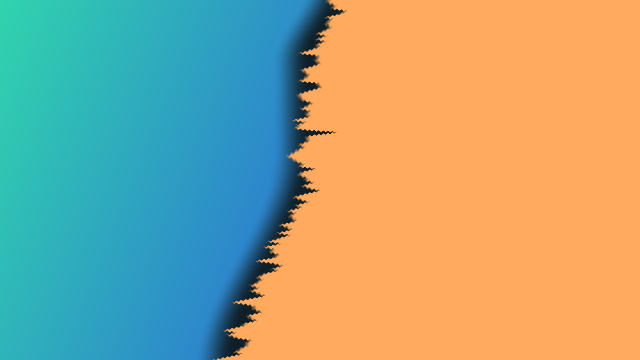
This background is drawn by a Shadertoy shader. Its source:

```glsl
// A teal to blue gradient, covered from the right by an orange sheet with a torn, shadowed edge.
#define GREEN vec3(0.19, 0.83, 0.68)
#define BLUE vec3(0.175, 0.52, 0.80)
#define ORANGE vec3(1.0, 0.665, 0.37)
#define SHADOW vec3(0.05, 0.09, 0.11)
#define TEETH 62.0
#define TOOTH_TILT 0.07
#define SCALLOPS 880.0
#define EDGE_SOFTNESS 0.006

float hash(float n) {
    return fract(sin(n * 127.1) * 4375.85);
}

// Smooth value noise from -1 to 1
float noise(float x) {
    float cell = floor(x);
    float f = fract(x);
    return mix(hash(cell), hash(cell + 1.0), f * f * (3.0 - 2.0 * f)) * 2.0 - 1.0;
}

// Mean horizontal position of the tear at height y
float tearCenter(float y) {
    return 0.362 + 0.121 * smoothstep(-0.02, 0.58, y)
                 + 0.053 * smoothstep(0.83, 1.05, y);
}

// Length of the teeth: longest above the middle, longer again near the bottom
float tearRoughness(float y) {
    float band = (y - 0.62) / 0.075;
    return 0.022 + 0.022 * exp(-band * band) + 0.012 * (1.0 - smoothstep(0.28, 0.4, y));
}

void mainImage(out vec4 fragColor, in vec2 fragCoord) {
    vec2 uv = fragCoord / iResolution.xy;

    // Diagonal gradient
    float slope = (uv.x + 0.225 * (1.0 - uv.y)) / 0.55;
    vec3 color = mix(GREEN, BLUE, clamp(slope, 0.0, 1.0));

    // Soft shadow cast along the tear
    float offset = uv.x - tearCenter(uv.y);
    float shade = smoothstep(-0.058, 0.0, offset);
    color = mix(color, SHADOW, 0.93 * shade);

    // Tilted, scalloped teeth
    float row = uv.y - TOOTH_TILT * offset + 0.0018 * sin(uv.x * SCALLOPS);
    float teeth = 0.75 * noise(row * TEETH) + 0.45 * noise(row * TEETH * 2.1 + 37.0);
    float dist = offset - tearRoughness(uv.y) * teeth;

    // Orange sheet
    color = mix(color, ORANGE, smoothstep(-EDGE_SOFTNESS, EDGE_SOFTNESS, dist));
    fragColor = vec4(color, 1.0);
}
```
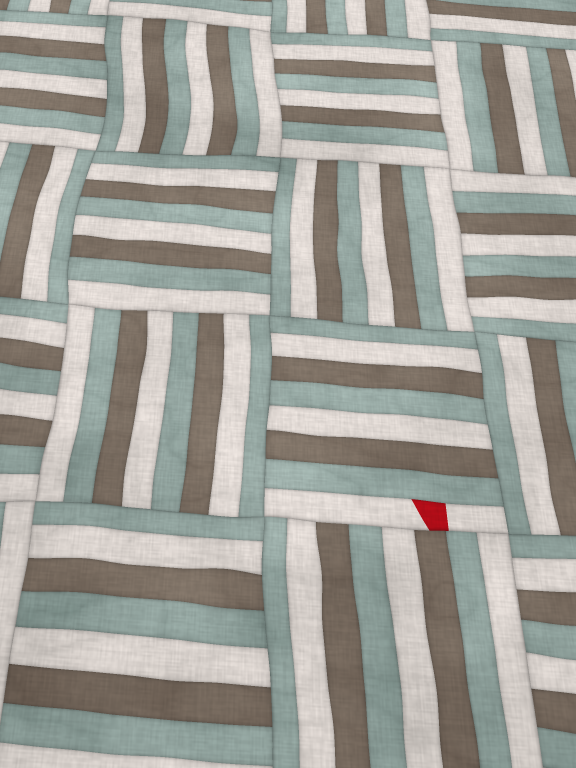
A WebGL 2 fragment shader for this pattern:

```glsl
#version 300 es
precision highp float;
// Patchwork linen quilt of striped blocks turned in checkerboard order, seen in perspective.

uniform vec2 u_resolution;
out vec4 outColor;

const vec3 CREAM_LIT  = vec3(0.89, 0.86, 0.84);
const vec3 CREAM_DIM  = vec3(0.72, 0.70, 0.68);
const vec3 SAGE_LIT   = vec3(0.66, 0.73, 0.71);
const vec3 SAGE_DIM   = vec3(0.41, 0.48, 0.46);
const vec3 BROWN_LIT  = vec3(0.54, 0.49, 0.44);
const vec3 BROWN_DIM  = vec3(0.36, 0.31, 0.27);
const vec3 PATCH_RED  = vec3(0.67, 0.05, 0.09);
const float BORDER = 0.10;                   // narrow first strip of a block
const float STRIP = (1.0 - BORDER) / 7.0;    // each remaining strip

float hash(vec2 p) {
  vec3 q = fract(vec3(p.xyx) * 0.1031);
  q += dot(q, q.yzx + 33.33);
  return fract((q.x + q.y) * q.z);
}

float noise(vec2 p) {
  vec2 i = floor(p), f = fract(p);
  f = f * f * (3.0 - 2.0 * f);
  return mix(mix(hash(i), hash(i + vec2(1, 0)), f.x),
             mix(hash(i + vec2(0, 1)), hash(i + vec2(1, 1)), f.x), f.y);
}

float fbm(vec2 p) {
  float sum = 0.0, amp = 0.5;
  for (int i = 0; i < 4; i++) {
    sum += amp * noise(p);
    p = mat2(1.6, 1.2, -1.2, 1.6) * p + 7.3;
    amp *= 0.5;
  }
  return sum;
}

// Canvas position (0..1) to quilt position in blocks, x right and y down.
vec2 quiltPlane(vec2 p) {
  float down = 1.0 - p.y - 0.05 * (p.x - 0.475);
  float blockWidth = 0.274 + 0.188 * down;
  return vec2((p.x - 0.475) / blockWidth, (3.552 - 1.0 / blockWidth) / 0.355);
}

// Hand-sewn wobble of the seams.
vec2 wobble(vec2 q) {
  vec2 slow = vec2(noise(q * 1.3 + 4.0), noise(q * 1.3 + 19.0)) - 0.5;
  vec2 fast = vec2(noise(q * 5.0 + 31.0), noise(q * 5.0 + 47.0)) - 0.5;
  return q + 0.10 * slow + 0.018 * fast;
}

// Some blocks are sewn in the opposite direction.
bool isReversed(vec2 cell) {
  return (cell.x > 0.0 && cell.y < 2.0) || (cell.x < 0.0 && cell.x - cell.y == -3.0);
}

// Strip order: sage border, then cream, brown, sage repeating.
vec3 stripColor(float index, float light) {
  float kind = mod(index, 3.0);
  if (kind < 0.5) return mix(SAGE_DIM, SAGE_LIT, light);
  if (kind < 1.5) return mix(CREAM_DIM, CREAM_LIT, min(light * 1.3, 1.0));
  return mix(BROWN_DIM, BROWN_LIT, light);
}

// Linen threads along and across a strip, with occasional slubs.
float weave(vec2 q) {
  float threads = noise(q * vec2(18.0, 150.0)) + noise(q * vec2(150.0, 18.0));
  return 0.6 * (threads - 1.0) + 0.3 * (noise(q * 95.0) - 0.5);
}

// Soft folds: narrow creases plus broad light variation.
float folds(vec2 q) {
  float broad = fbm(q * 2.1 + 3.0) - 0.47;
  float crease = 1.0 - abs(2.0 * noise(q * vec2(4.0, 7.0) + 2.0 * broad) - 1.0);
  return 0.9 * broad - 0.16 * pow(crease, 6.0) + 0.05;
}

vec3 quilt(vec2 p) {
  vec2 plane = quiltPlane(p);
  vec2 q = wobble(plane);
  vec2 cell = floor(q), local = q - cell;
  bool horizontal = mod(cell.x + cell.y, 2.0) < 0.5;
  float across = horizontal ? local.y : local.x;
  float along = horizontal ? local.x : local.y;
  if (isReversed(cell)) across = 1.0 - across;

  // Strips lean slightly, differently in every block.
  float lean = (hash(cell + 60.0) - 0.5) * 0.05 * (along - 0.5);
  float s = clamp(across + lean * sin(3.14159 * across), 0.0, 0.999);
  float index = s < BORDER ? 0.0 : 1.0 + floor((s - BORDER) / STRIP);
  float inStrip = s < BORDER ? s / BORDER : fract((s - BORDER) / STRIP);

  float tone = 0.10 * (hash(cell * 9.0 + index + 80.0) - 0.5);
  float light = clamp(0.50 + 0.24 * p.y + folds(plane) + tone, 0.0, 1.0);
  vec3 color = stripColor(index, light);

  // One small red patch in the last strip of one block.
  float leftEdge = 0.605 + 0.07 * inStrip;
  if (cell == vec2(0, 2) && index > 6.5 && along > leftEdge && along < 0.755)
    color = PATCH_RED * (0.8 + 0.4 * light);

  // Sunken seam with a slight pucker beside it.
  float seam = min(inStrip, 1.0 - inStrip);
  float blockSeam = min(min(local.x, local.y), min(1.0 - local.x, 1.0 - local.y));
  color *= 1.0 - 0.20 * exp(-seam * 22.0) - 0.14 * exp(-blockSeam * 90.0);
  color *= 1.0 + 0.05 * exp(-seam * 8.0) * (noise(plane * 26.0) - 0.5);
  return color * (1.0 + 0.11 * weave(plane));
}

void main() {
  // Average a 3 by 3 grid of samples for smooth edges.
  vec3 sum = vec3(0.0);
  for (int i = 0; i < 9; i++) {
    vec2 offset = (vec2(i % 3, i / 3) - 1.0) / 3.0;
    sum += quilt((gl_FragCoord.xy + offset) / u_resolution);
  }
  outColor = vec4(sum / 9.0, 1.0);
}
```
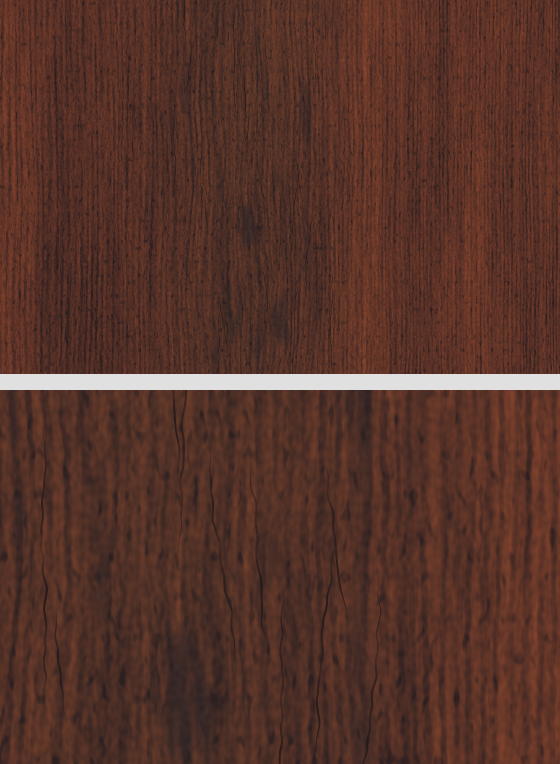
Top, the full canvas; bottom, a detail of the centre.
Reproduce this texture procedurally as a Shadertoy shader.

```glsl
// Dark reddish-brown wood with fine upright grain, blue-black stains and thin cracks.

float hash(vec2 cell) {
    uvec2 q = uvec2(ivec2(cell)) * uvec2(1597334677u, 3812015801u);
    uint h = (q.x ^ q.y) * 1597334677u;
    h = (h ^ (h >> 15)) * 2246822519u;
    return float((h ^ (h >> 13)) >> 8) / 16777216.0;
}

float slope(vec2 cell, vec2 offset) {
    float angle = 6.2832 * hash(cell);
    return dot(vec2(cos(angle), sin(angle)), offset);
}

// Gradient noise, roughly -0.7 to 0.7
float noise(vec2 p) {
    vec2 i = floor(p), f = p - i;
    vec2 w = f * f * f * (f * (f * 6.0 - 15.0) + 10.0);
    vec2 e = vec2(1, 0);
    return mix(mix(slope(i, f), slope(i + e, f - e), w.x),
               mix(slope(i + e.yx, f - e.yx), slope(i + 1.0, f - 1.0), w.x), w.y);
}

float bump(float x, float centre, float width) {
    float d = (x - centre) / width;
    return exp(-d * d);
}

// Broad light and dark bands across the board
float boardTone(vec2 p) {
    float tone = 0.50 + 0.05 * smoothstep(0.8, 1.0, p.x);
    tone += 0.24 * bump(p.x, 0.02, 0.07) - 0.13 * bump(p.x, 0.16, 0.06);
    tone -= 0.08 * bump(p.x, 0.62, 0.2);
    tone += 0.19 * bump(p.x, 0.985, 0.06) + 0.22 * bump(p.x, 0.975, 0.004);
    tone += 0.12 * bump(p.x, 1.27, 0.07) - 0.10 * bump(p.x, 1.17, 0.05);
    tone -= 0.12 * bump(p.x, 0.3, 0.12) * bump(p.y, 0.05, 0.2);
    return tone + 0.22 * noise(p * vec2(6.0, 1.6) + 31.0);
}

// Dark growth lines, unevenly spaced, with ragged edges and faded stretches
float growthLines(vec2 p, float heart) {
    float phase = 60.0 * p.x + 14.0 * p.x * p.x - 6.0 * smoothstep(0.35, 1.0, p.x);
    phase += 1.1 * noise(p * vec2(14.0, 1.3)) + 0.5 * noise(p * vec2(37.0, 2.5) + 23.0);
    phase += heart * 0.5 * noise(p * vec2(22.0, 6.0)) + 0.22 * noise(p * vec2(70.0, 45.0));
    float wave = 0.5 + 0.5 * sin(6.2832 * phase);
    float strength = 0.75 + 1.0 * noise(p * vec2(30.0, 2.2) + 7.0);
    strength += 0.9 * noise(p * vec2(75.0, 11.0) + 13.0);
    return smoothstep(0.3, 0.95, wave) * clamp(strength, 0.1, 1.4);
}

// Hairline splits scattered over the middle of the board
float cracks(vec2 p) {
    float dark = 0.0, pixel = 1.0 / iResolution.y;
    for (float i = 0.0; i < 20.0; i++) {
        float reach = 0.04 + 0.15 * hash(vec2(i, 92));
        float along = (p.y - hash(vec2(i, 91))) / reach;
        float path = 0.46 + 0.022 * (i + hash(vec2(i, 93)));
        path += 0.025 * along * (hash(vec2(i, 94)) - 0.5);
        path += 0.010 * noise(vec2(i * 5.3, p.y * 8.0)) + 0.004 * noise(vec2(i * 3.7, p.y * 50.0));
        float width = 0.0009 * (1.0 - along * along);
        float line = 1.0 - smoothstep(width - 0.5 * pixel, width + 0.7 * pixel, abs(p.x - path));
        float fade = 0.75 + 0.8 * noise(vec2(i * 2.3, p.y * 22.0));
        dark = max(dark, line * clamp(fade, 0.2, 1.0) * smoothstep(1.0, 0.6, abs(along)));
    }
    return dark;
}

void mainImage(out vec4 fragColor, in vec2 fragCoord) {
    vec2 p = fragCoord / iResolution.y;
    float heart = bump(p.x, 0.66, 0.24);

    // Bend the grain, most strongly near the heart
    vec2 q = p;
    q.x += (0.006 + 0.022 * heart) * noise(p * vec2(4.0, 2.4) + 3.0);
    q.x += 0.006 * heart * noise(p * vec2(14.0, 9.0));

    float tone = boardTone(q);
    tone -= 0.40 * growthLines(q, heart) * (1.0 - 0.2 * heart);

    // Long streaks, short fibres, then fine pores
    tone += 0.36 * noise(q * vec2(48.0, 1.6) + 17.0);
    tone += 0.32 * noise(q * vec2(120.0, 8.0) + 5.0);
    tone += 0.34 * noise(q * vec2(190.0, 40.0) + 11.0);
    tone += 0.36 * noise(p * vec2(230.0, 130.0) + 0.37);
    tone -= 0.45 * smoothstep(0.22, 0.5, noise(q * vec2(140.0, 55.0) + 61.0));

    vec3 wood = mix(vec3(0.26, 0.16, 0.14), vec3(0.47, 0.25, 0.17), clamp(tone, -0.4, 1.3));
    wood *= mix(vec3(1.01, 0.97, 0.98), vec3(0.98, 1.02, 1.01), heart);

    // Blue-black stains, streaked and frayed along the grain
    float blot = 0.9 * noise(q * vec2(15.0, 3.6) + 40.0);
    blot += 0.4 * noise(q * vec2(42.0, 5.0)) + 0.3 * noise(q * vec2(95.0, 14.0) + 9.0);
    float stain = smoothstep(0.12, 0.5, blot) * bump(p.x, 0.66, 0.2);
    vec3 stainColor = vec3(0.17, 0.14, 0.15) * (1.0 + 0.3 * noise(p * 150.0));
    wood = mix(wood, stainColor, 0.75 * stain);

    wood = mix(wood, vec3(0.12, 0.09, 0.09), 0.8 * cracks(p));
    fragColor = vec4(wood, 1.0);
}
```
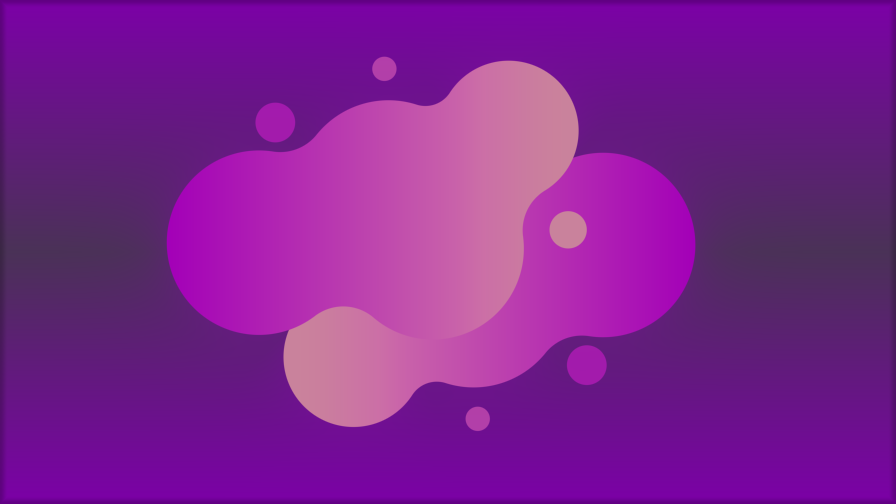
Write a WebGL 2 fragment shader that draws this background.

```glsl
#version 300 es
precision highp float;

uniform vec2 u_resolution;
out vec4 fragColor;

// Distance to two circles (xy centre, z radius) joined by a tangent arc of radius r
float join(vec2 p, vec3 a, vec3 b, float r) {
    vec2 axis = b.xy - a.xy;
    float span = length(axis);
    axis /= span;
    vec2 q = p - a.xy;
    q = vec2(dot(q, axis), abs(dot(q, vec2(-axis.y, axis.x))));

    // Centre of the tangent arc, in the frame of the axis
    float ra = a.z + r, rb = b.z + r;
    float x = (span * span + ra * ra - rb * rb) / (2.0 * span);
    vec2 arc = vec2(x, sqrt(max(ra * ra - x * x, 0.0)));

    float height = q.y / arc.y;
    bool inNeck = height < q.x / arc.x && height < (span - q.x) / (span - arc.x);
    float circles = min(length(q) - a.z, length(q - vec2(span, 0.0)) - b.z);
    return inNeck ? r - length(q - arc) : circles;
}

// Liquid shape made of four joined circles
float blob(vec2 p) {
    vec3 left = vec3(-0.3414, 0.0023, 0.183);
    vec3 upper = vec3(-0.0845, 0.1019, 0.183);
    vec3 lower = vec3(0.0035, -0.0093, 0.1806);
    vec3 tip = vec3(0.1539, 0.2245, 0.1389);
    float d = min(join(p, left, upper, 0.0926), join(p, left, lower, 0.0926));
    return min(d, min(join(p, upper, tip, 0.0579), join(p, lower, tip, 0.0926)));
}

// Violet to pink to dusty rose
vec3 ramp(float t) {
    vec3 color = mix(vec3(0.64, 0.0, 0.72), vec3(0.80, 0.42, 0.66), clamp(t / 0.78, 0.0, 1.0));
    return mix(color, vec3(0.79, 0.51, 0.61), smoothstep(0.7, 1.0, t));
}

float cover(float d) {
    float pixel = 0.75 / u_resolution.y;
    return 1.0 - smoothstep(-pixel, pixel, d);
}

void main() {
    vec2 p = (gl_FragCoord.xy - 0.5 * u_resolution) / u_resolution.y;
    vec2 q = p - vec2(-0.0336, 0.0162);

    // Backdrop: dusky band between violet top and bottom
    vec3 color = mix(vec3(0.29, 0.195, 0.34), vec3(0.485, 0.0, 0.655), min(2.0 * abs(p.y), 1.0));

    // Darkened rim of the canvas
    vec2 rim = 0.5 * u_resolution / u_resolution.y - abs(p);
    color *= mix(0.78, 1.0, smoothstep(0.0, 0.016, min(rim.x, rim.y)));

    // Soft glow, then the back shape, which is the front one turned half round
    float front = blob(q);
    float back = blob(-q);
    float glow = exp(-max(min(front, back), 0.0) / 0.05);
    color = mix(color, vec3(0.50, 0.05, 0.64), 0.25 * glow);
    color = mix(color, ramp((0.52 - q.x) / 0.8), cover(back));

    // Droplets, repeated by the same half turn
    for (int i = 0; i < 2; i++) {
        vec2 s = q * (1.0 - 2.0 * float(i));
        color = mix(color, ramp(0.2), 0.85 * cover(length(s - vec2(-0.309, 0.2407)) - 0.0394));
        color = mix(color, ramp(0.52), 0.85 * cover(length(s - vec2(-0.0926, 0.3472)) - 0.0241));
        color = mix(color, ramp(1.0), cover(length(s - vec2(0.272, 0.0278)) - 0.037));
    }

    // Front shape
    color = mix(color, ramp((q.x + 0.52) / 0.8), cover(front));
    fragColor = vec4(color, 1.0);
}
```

About this task –
The result should be every line of the material that contains the word "wood", so copy those lines.

Exercise solution –
// Dark reddish-brown wood with fine upright grain, blue-black stains and thin cracks.
    vec3 wood = mix(vec3(0.26, 0.16, 0.14), vec3(0.47, 0.25, 0.17), clamp(tone, -0.4, 1.3));
    wood *= mix(vec3(1.01, 0.97, 0.98), vec3(0.98, 1.02, 1.01), heart);
    wood = mix(wood, stainColor, 0.75 * stain);
    wood = mix(wood, vec3(0.12, 0.09, 0.09), 0.8 * cracks(p));
    fragColor = vec4(wood, 1.0);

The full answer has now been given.